VietNamNet Bridge – Hundreds of households in An Khanh Commune in Thai Nguyen province’s Dai Tu District have had no running water to use for several years because of a coal mine, the provincial Department of Natural Resources and the Environment has said.


After the Khanh Hoa Coal Company caused water shortages in the area in September 2011, a watchdog agency requested the company to stop exploitation and apply necessary measures to stop the shortages and compensate local residents.

However, the coal company ignored the request, still continuing the exploitation. As a result, in April 2012, locals discovered signs of soil depression which are now even more serious.

In June 2012, the Khanh Hoa Coal Company agreed to build a water supply system to 300 households. However, locals said the water was just enough for two to three months of use, and that the water supply has since stopped.

As the water source is blocked, about 260 households in An Khanh commune lack water. The one-time fertile Ngo Hamlet’s rice fields have dried up.

Locals have to buy tap water at high prices. A 700-800 liter well-water barrel sells for VND80,000. It is estimated that a family of four have to spend nearly VND100,000 for water a day.

Tran Van Chu, a local man in Ngo Hamlet, where 190 households need water, said as the water is too expensive, he can only buy water for washing and cooking, while he cannot use washing machines or breed pigs.

Mai Tien Linh, also of Ngo Hamlet, said he could not giving up farming as it is his major means of subsistence.

He dug a water well in neighboring Dam Hamlet, from which water is pumped to his farm. Though Linh does not have to travel a long distance every day to Dam Hamlet to get water, he has to pay VND600,000 for the electricity used to pump the water.


Truong Van Dung, chair of An Khanh Commune People’s Committee, said local authorities had many working sessions with the coal miner to discuss solutions to the electricity outage.
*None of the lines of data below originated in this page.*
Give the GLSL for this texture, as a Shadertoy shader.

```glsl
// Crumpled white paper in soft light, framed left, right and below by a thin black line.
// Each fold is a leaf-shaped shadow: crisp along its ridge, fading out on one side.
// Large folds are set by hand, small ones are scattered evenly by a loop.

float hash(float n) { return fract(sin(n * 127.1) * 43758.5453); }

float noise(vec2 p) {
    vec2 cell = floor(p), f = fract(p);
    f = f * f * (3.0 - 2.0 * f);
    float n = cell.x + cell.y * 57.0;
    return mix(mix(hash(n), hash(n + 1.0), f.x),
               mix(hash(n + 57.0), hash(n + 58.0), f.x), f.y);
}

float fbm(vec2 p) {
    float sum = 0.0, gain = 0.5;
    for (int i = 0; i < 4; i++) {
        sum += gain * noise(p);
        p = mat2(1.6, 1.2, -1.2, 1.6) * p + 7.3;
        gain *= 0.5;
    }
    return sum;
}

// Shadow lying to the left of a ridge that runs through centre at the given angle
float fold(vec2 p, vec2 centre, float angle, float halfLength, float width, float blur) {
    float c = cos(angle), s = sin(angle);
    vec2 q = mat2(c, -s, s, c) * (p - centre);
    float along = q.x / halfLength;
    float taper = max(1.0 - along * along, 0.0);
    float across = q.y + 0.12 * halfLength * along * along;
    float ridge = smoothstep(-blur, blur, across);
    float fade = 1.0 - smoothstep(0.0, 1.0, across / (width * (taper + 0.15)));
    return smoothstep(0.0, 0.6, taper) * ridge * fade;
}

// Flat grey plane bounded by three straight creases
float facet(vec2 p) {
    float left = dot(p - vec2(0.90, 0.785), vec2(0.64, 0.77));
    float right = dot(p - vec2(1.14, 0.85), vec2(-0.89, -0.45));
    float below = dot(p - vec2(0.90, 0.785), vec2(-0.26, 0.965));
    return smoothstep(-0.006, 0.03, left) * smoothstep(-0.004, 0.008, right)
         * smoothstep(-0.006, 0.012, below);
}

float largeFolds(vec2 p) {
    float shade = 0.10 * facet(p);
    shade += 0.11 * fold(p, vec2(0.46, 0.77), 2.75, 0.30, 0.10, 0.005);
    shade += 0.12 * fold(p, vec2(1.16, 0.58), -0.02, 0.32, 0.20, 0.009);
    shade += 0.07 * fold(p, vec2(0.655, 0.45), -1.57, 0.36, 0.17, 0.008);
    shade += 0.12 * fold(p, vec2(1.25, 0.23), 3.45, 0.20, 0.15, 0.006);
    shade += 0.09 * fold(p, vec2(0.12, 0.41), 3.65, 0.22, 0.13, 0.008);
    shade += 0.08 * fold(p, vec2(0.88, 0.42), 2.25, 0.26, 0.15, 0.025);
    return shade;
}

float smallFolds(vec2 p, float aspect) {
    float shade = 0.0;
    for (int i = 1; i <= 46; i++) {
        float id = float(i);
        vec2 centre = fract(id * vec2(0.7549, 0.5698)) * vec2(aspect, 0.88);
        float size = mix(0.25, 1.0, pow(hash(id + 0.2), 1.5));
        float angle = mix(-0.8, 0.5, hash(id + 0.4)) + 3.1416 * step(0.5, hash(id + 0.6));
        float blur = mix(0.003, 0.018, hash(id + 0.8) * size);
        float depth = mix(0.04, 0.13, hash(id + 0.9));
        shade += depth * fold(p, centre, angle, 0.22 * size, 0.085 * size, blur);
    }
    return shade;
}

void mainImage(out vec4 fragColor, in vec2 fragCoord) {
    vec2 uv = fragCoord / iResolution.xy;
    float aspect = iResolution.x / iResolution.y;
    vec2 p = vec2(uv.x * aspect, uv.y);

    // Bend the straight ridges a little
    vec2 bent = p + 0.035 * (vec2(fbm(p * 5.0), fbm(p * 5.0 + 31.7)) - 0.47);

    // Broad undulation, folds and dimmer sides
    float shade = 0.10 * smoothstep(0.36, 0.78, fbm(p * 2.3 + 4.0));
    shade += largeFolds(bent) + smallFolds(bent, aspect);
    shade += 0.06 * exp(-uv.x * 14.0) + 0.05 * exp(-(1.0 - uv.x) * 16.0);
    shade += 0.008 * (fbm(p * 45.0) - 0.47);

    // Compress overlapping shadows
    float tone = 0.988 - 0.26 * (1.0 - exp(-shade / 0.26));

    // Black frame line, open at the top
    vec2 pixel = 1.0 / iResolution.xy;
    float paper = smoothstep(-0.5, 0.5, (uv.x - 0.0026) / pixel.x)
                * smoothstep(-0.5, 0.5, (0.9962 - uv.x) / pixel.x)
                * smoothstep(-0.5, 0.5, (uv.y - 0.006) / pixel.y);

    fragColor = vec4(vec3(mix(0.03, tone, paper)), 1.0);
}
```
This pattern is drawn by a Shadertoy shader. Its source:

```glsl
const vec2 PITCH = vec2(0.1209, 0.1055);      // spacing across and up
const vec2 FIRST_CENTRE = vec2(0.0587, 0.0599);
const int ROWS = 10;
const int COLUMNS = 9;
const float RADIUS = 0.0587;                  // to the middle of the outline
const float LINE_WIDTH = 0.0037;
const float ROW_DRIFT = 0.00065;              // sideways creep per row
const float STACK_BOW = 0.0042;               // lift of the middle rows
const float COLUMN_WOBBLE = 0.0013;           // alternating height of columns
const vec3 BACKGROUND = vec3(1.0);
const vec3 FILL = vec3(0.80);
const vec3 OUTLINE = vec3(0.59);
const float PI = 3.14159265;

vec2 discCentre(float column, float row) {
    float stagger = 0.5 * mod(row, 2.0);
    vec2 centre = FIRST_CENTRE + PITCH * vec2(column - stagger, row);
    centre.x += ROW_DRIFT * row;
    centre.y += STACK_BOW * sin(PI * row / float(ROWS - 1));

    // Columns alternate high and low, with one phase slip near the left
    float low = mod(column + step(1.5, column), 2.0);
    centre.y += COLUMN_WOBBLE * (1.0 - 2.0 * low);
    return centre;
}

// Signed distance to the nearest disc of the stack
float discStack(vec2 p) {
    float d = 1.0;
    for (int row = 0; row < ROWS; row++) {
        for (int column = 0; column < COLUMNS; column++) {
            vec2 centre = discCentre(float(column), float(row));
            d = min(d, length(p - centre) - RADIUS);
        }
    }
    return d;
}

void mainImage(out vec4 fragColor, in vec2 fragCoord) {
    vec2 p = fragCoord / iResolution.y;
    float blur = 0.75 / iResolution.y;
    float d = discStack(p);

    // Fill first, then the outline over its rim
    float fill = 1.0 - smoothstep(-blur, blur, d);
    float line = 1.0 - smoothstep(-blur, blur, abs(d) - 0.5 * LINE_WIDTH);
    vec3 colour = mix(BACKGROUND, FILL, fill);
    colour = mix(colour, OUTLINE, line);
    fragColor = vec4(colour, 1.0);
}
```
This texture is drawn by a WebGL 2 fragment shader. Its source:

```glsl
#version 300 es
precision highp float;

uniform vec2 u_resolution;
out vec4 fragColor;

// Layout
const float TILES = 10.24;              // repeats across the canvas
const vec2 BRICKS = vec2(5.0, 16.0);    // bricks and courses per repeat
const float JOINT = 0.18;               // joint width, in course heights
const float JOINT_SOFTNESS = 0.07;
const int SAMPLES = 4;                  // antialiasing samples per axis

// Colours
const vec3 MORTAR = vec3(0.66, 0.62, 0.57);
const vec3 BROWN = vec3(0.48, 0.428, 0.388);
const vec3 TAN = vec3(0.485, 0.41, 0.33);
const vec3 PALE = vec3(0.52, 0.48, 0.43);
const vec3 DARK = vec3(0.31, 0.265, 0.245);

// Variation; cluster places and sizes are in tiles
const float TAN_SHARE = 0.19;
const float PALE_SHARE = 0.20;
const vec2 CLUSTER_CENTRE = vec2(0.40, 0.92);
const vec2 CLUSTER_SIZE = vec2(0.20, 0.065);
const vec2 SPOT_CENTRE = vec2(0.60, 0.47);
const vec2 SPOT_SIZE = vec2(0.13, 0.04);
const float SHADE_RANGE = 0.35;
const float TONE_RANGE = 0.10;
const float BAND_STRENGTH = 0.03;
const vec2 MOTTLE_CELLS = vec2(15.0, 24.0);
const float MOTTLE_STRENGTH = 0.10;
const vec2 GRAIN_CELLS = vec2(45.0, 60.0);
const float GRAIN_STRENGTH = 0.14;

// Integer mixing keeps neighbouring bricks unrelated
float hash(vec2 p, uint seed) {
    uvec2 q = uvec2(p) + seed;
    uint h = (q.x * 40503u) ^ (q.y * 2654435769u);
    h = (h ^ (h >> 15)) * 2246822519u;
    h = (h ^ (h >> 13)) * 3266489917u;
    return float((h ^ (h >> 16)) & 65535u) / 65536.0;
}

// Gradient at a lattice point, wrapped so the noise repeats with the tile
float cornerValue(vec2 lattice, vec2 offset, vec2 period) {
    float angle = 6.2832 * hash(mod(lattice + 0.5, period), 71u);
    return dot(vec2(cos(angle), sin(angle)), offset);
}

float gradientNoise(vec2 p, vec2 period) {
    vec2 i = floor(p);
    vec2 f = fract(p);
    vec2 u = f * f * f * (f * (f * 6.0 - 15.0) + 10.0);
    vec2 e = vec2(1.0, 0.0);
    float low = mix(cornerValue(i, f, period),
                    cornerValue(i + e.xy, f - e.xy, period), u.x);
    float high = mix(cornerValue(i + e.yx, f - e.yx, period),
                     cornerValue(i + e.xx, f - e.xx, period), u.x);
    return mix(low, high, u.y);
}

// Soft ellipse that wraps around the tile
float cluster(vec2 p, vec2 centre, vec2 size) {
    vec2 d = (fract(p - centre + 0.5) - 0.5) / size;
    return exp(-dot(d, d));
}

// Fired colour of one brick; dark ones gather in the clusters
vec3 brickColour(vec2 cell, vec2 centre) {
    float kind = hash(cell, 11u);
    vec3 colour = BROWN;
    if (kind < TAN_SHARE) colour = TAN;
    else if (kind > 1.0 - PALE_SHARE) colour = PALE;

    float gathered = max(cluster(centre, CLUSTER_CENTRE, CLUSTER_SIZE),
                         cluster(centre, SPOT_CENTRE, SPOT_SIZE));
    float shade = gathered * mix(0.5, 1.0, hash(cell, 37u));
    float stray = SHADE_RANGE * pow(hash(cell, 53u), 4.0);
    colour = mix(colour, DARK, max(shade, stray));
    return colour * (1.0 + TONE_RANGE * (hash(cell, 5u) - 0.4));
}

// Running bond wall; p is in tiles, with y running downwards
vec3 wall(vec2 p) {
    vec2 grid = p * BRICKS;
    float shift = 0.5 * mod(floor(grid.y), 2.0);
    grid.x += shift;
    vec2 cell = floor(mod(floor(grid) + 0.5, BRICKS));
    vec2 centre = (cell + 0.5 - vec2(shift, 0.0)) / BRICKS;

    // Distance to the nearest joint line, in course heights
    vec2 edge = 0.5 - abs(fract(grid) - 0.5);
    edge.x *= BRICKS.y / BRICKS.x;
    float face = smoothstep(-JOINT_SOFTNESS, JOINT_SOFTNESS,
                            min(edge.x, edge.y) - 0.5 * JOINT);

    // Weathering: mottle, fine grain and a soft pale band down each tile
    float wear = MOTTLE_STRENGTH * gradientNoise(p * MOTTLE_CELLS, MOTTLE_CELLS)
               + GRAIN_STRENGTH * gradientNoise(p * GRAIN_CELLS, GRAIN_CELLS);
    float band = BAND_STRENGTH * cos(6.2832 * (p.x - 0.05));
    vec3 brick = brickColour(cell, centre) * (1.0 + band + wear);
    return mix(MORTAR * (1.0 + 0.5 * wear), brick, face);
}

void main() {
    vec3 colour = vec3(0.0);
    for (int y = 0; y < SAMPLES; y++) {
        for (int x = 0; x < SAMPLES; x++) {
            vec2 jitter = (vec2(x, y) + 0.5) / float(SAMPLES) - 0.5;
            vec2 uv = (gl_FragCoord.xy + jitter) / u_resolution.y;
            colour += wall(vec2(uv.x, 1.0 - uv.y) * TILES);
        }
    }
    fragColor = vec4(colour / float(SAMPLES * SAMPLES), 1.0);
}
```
“Twenty-four hectares of rice fields in Ngo and Dong Buc Hamlets are now dried up because of no water,” he said. “If the miner expands its production, people will continue to suffer.”

Nong Nghiep